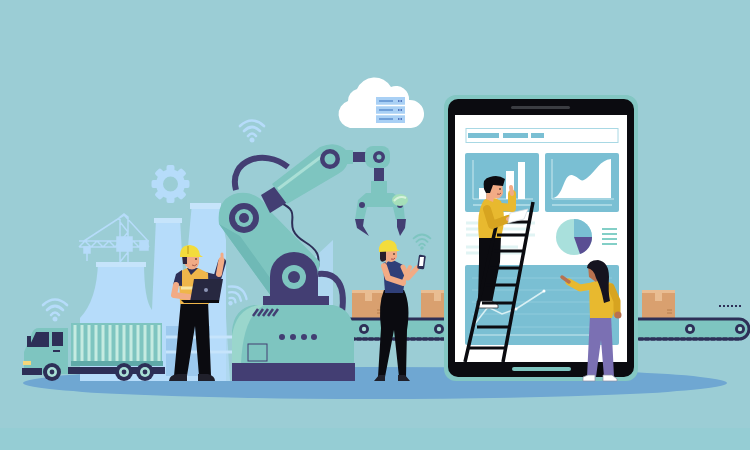
<!DOCTYPE html>
<html lang="en">
<head>
<meta charset="utf-8">
<title>Smart factory illustration</title>
<style>
:root{--sky:#9bcdd5;--ground:#6fa7d2;--haze:#b6dcfa;--haze-deep:#9cc9ee;--teal:#7ec5c0;--teal-light:#a9dfd6;--teal-dark:#5fa9a8;--purple:#433e73;--navy:#2d2f57;--black:#0b0b10;--white:#fff;--panel:#7abfd3;--panel-light:#a8d8e4;--mint:#a9e0dc;--yellow:#e8b92f;--helmet:#f3dc3c;--vest:#efb64a;--skin:#f2ab85;--skin-dark:#b9714f;--trousers:#7b70b3;--box:#d9a06f;--box-light:#e9bd92}
html,body{margin:0;height:100%;overflow:hidden;background:var(--sky)}
svg{display:block;width:750px;height:450px}
.haze{fill:var(--haze)}.haze-line{fill:none;stroke:var(--haze)}
.teal{fill:var(--teal)}.teal-light{fill:var(--teal-light)}.purple{fill:var(--purple)}.navy{fill:var(--navy)}
.black{fill:var(--black)}.white{fill:var(--white)}.panel{fill:var(--panel)}.panel-light{fill:var(--panel-light)}
.yellow{fill:var(--yellow)}.helmet{fill:var(--helmet)}.vest{fill:var(--vest)}.skin{fill:var(--skin)}.skin-dark{fill:var(--skin-dark)}
.limb{fill:none;stroke-linecap:round;stroke-linejoin:round}
</style>
</head>
<body>
<svg viewBox="0 0 750 450" role="img" aria-label="Smart factory with a robot arm, workers, a truck, a conveyor and a large tablet dashboard">
<defs>
  <g id="wifi" fill="none" stroke-width="2.6" stroke-linecap="round">
    <path d="M-12-11Q0-22 12-11M-8-6Q0-14 8-6M-4-1Q0-6 4-1"/><circle cy="3" r="1.2"/>
  </g>
  <g id="parcel">
    <rect width="33" height="28" fill="var(--box)"/><rect width="33" height="3" fill="var(--box-light)"/>
    <rect x="13" width="7" height="11" fill="var(--box-light)"/><path d="M25 23h5M25 20h5" stroke="#b57c4c"/>
  </g>
  <g id="roller"><circle r="5" class="navy"/><circle r="2.2" fill="var(--teal-light)"/></g>
  <g id="wheel"><circle r="9" class="navy"/><circle r="5" fill="var(--teal-light)"/><circle r="2.4" class="navy"/></g>
  <g id="joint"><circle r="10" class="purple"/><circle r="5.5" fill="var(--teal)"/></g>
  <rect id="tooth" x="-4" y="-19" width="8" height="9" rx="2"/>
</defs>

<rect width="750" height="450" fill="var(--sky)"/>
<rect y="428" width="750" height="22" fill="#95cdd4"/>
<ellipse id="ground" cx="375" cy="383" rx="352" ry="16" fill="var(--ground)"/>

<g id="factory-skyline">
  <path class="haze" d="M80 381V318Q97 300 98 262H144Q144 300 152 310L156 218H180L184 290 192 203H219L226 240 333 240V381Z"/>
  <path d="M226 238H333V381H226Z" fill="var(--sky)"/>
  <path class="haze" d="M219 203 230 381H290V280L333 240V310H300V381H219Z" opacity=".75"/>
  <path d="M96 262h50v5H96ZM154 218h28v5h-28ZM190 203h31v6h-31Z" fill="#c6e4fb"/>
  <path d="M166 326h44v50h-44Z" fill="var(--haze-deep)"/>
  <path d="M166 337h68M166 352h68M186 322v59M207 322v59" stroke="#c6e4fb" stroke-width="3"/>
  <g id="crane" class="haze-line" stroke-width="1.5">
    <path d="M120 262V217l4-3 4 3v45M120 262l8-10-8-10 8-10-8-10M79 247h70M79 241h70M79 247l6-6 6 6 6-6 6 6 6-6 6 6 6-6 6 6 6-6 6 6 6-6 4 6M124 215 84 241M124 215l24 26M87 247v14"/>
    <path class="haze" d="M117 237h15v14h-15ZM84 247h6v6h-6ZM140 241h8v9h-8Z"/>
  </g>
  <g id="gear" class="haze" transform="translate(170.500 184)">
    <use href="#tooth"/><use href="#tooth" transform="rotate(45)"/><use href="#tooth" transform="rotate(90)"/><use href="#tooth" transform="rotate(135)"/>
    <use href="#tooth" transform="rotate(180)"/><use href="#tooth" transform="rotate(225)"/><use href="#tooth" transform="rotate(270)"/><use href="#tooth" transform="rotate(315)"/>
    <circle r="11" fill="none" stroke="var(--haze)" stroke-width="7"/>
  </g>
</g>

<g id="signals" stroke="var(--haze)">
  <use href="#wifi" transform="translate(252 137)"/>
  <use href="#wifi" transform="translate(55 316)"/>
  <use href="#wifi" transform="translate(232 301) rotate(35) scale(.9)"/>
  <use href="#wifi" transform="translate(422 246) scale(.7)" stroke="var(--teal)"/>
</g>

<g id="cloud-server">
  <path class="white" d="M350 128a14 14 0 0 1-2-27 12 12 0 0 1 9-12 19 19 0 0 1 34-2 13 13 0 0 1 18 13 14 14 0 0 1 2 28Z"/>
  <rect x="376" y="97" width="29" height="26" fill="#a9d0f5"/>
  <path d="M376 105.500h29M376 114.500h29" stroke="#fff" stroke-width="1.5"/>
  <path d="M379 101h14M379 110h14M379 119h14" stroke="#6f9fd8" stroke-width="2"/>
  <path d="M398 101h4M398 110h4M398 119h4" stroke="#5578c0" stroke-width="2" stroke-dasharray="1.500 1"/>
</g>

<g id="conveyor">
  <use href="#parcel" x="352" y="290"/><use href="#parcel" x="421" y="290"/><use href="#parcel" x="642" y="290"/>
  <rect x="336" y="319" width="413" height="20" rx="10" fill="var(--teal)" stroke="var(--navy)" stroke-width="3"/>
  <path d="M345 339h396" stroke="var(--navy)" stroke-width="3" stroke-dasharray="4 2"/>
  <use href="#roller" x="364" y="329"/><use href="#roller" x="439" y="329"/><use href="#roller" x="690" y="329"/><use href="#roller" x="740" y="329"/>
  <path d="M719 306h22" stroke="var(--navy)" stroke-width="2" stroke-dasharray="2 2"/>
</g>

<g id="truck">
  <path d="M40 367H165v7H40Z" class="navy"/>
  <rect x="71" y="323" width="91" height="40" class="teal"/>
  <path d="M75 325v36M82 325v36M89 325v36M96 325v36M103 325v36M110 325v36M117 325v36M124 325v36M131 325v36M138 325v36M145 325v36M152 325v36M159 325v36" stroke="#c5ebe1" stroke-width="3"/>
  <path d="M71 361h92v5H71Z" fill="var(--teal-dark)"/>
  <path class="teal" d="M32 333Q34 328 39 328H68V374H24V352Z"/>
  <path class="navy" d="M36 332H49V347H29ZM52 332H63V346H52Z"/>
  <path d="M23 361h8v4h-8Z" fill="#f6d77a"/><path class="navy" d="M22 368h20v7H22ZM53 350h7v2h-7ZM31 336h-4v11h4Z"/>
  <use href="#wheel" x="52" y="372"/><use href="#wheel" x="124" y="372"/><use href="#wheel" x="145" y="372"/>
</g>

<g id="robot-arm">
  <path d="M236 190C228 160 264 148 288 167" fill="none" stroke="var(--purple)" stroke-width="6"/>
  <path d="M281 203C306 214 278 225 305 242 318 250 320 256 318 268" fill="none" stroke="var(--navy)" stroke-width="2"/>
  <path d="M318 274C336 272 346 284 342 312" fill="none" stroke="var(--purple)" stroke-width="6"/>
  <path class="teal" d="M219 224Q216 198 238 193 258 190 270 211L320 262 314 296H271Z"/>
  <path d="M219 224 271 296H283L240 236Z" fill="#6fb9b6"/>
  <path class="purple" d="M261 195 282 182 291 200 270 213Z"/>
  <path class="teal" d="M272 184 320 147Q337 140 347 151 352 166 338 174L287 204Z"/>
  <path d="M278 189 322 156" stroke="var(--teal-light)" stroke-width="3"/>
  <path class="purple" d="M352 152h15v10h-15Z"/><path class="teal" d="M344 150h9v14h-9Z"/>
  <rect x="365" y="146" width="25" height="22" rx="8" class="teal"/>
  <use href="#joint" x="330" y="159"/>
  <circle cx="379" cy="157" r="6" class="purple"/><circle cx="379" cy="157" r="2.500" class="teal"/>
  <path class="purple" d="M374 168h10v14h-10Z"/>
  <path class="teal" d="M371 181h16v13h-16ZM366 193h27l10 7 2 20h-9l-3-13h-26l-3 13h-9l3-20Z"/>
  <path class="purple" d="M355 219h9l-1 7 6 10-12-8ZM397 219h9l-1 9-5 8-3-9Z"/>
  <circle cx="362" cy="205" r="3" class="purple"/><circle cx="400" cy="205" r="3" class="purple"/>
  <ellipse cx="400" cy="200" rx="8" ry="6" fill="#a5dfb9"/><path d="M394 201q5-6 12-3" fill="none" stroke="#d6f2dc" stroke-width="2"/>
  <circle cx="244" cy="218" r="15" class="purple"/><circle cx="244" cy="218" r="9" class="teal"/><circle cx="244" cy="218" r="5" class="purple"/>
  <path class="purple" d="M270 298V276a24 24 0 0 1 48 0V298Z"/>
  <circle cx="294" cy="277" r="12" class="teal"/><circle cx="294" cy="277" r="6" class="purple"/>
  <path class="purple" d="M263 296h66v10h-66Z"/>
  <path class="teal" d="M232 364V331Q234 308 254 305H333Q352 309 354 331V364Z"/>
  <path d="M232 336Q236 309 258 305H264Q243 316 241 364H232Z" fill="#9ad6cc"/>
  <path class="purple" d="M232 363h123v18H232Z"/>
  <path d="M253 316l5-7m0 7 5-7m0 7 5-7m0 7 5-7m0 7 5-7" stroke="var(--purple)" stroke-width="2.500"/>
  <rect x="248" y="344" width="19" height="17" fill="none" stroke="var(--purple)"/>
  <g class="purple"><circle cx="282" cy="337" r="3"/><circle cx="293" cy="337" r="3"/><circle cx="304" cy="337" r="3"/><circle cx="314" cy="337" r="3"/></g>
</g>

<g id="worker-laptop">
  <path class="black" d="M181 300H208L211 376H199L195 326 187 376H174Z"/>
  <path d="M169 381q0-6 9-7h9v7ZM198 381v-7h10q7 2 7 7Z" fill="#20202b"/>
  <path class="limb" d="M204 276 217 279 222 262" stroke="var(--navy)" stroke-width="8"/>
  <path class="limb" d="M219 274 221.500 260" stroke="var(--skin)" stroke-width="6"/>
  <path class="limb" d="M222 262v-8" stroke="var(--skin)" stroke-width="3"/>
  <path class="vest" d="M179 272 187 268H198L208 273 209 304H180Z"/>
  <path class="navy" d="M187 268 191 275 198 268ZM176 274 182 270 182 286 173 285Z"/>
  <path d="M181 288h28M181 297h28" stroke="#f8e6a3" stroke-width="3"/>
  <path class="limb" d="M176 285 174 295 189 297" stroke="var(--skin)" stroke-width="6"/>
  <path class="skin" d="M184 254H199V263Q197 271 189 269L185 265Z"/>
  <path d="M182 255h5v9h-4Z" fill="#33263a"/><circle cx="196" cy="259" r=".8"/>
  <path d="M192 265q3 2 5-1" fill="none" stroke="#a65d4c"/>
  <path class="helmet" d="M180 256Q180 245 190 245 199 246 200 255L203 257H180Z"/>
  <path d="M188 246v8" stroke="#d8b82a" stroke-width="2"/>
  <path d="M194 279h29l-4 23h-29Z" fill="#272840"/><path d="M181 300h38v3h-35Z" class="black"/><circle cx="206" cy="290" r="2" fill="#8c95b5"/>
</g>

<g id="worker-phone">
  <path class="black" d="M384 290H404Q411 305 407 330L406 377H399L394 330 385 377H378L381 328Q378 304 384 290Z"/>
  <path d="M374 381 379 375H385V381ZM398 381V375H405L410 381Z" fill="#20202b"/>
  <path d="M383 263 393 260 403 265 406 272 403 293H385Z" fill="#2f3f78"/>
  <path class="limb" d="M384 266 388 278 403 283" stroke="var(--skin)" stroke-width="6"/>
  <path class="limb" d="M403 267 408 278 417 268" stroke="var(--skin)" stroke-width="5"/>
  <path d="M403 283 410 267" class="limb" stroke="var(--skin)" stroke-width="4"/>
  <rect x="418" y="255" width="7" height="14" rx="1.500" fill="var(--navy)" transform="rotate(8 421 262)"/><path d="M420 257h4l-1 9h-4Z" class="white"/>
  <path class="skin" d="M383 249H397V257Q394 264 388 261L386 264Z"/><path d="M380 251h6v9q-5 4-6-1Z" fill="#2b1f2b"/>
  <circle cx="394" cy="254" r=".8"/><path d="M391 259q3 1 4-1" fill="none" stroke="#a6454c"/>
  <path class="helmet" d="M379 252Q378 242 387 240 397 240 397 249L400 251Z"/>
</g>

<g id="tablet">
  <rect x="444" y="95" width="194" height="286" rx="12" fill="#83c7c3"/>
  <rect x="448" y="99" width="186" height="278" rx="10" class="black"/>
  <rect x="511" y="106" width="59" height="3" rx="1.500" fill="#3b3d42"/>
  <rect x="455" y="115" width="172" height="247" class="white"/>
  <rect x="512" y="367" width="59" height="4" rx="2" fill="var(--teal)"/>
  <rect x="466" y="128.500" width="152" height="14" fill="none" stroke="var(--panel-light)"/>
  <path class="panel" d="M468 133h31v5h-31ZM503 133h25v5h-25ZM531 133h13v5h-13Z"/>
  <g id="bar-chart">
    <rect x="465" y="153" width="74" height="59" rx="2" class="panel"/>
    <path d="M473 160v39h60" fill="none" stroke="#cbe9ef"/>
    <path class="white" d="M479 188h7v11h-7ZM490 182h7v17h-7ZM506 171h8v28h-8ZM518 162h7v37h-7Z"/>
    <path d="M473 205h58" stroke="var(--panel-light)" stroke-width="2"/>
  </g>
  <g id="area-chart">
    <rect x="545" y="153" width="74" height="59" rx="2" class="panel"/>
    <path class="white" d="M553 198C564 196 563 174 572 175 580 177 580 184 587 178 596 171 600 160 611 159V198Z"/>
    <path d="M552 159v40h62" fill="none" stroke="#cbe9ef"/>
    <path d="M552 205h60" stroke="var(--panel-light)" stroke-width="2"/>
  </g>
  <g id="share-chart">
    <path d="M466 223h69M466 229h65M466 235h69M466 247h52M466 253h60" stroke="#e1f4f4" stroke-width="3"/>
    <circle cx="574" cy="237" r="18" fill="var(--mint)"/>
    <path d="M574 237V219a18 18 0 0 1 18 18Z" class="panel"/><path d="M574 237h18a18 18 0 0 1-12 17Z" fill="#5a4e93"/>
    <path d="M602 229h15M602 234h15M602 239h15M602 244h15" stroke="#83cfc7" stroke-width="2"/>
  </g>
  <g id="line-chart">
    <rect x="465" y="265" width="154" height="80" rx="2" class="panel"/>
    <path d="M472 278h140M472 290h140M472 302h140M472 314h140M472 327h140" stroke="#8fcbdc"/>
    <path d="M474 325 488 307 502 314 516 309 544 291" fill="none" stroke="#d9f0f4" stroke-width="1.500"/>
    <g class="white"><circle cx="488" cy="307" r="1.500"/><circle cx="516" cy="309" r="1.500"/><circle cx="544" cy="291" r="1.500"/></g>
    <path d="M472 335h140" stroke="#cbe9ef"/>
  </g>
</g>

<g id="man-on-ladder">
  <path class="black" d="M479 236H501L500 262 492 303H478L479 262Z"/>
  <path class="white" d="M477 301h15l6 4v3h-21Z" stroke="#32333b" stroke-width=".8"/>
  <path class="limb" d="M502 207 512 208 512 194" stroke="var(--yellow)" stroke-width="8"/>
  <path class="limb" d="M512 194 511 187" stroke="var(--skin)" stroke-width="4"/>
  <path class="yellow" d="M484 200Q492 195 501 201 507 216 501 238H479Q476 212 484 200Z"/>
  <path class="skin" d="M487 183H502L503 193Q501 200 494 198L493 202 486 199Z"/>
  <path class="black" d="M484 189Q482 178 490 177 498 174 505 179L503 186 493 185 490 193 486 193Z"/>
  <circle cx="500" cy="189" r=".8"/><path d="M497 194q3 1 4-1" fill="none" stroke="#9b5145"/>
  <g fill="none" stroke="var(--black)">
    <path d="M465 362 497 222M503 362 533 202" stroke-width="3.500"/>
    <path d="M499 222h30M497 235h30M494 251h30M490 268h31M486 285h32M482 303h32M477 327h33M469 348h37" stroke-width="3"/>
  </g>
  <path class="limb" d="M487 209 492 225 508 219" stroke="#d7a420" stroke-width="8"/>
  <path class="limb" d="M508 219 517 216" stroke="var(--skin)" stroke-width="4"/>
  <path d="M510 213 528 209 524 219 508 223Z" class="white" stroke="#cfd7de" stroke-width=".7"/>
</g>

<g id="woman-pointing">
  <path d="M590 315H611L614 377H604L601 340 596 377H587Z" fill="var(--trousers)"/>
  <path class="white" d="M583 381v-4l5-2h7v6ZM603 381v-6h9l5 4v2Z" stroke="#8b8fa5" stroke-width=".7"/>
  <path class="limb" d="M592 286 580 288 569 282" stroke="var(--yellow)" stroke-width="7"/>
  <path class="limb" d="M569 282 562 277" stroke="var(--skin-dark)" stroke-width="3.500"/>
  <path class="yellow" d="M589 284Q600 277 611 283L617 300 612 318H590Z"/>
  <path class="limb" d="M611 287 617 301 617 314" stroke="#d7a420" stroke-width="7"/>
  <circle cx="618" cy="315" r="3.500" class="skin-dark"/>
  <path class="skin-dark" d="M588 265H600V277L596 282 589 277Z"/>
  <path d="M587 268Q588 260 598 260 609 262 609 277 608 292 610 301L604 303Q601 287 596 278 594 269 587 268Z" fill="#15131f"/>
</g>
</svg>
</body>
</html>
= = = = = = =
◆ **The task**
Read the entries above, then pull out the lines that include "html".

◆ **The answer**
<!DOCTYPE html>
<html lang="en">
html,body{margin:0;height:100%;overflow:hidden;background:var(--sky)}
</html>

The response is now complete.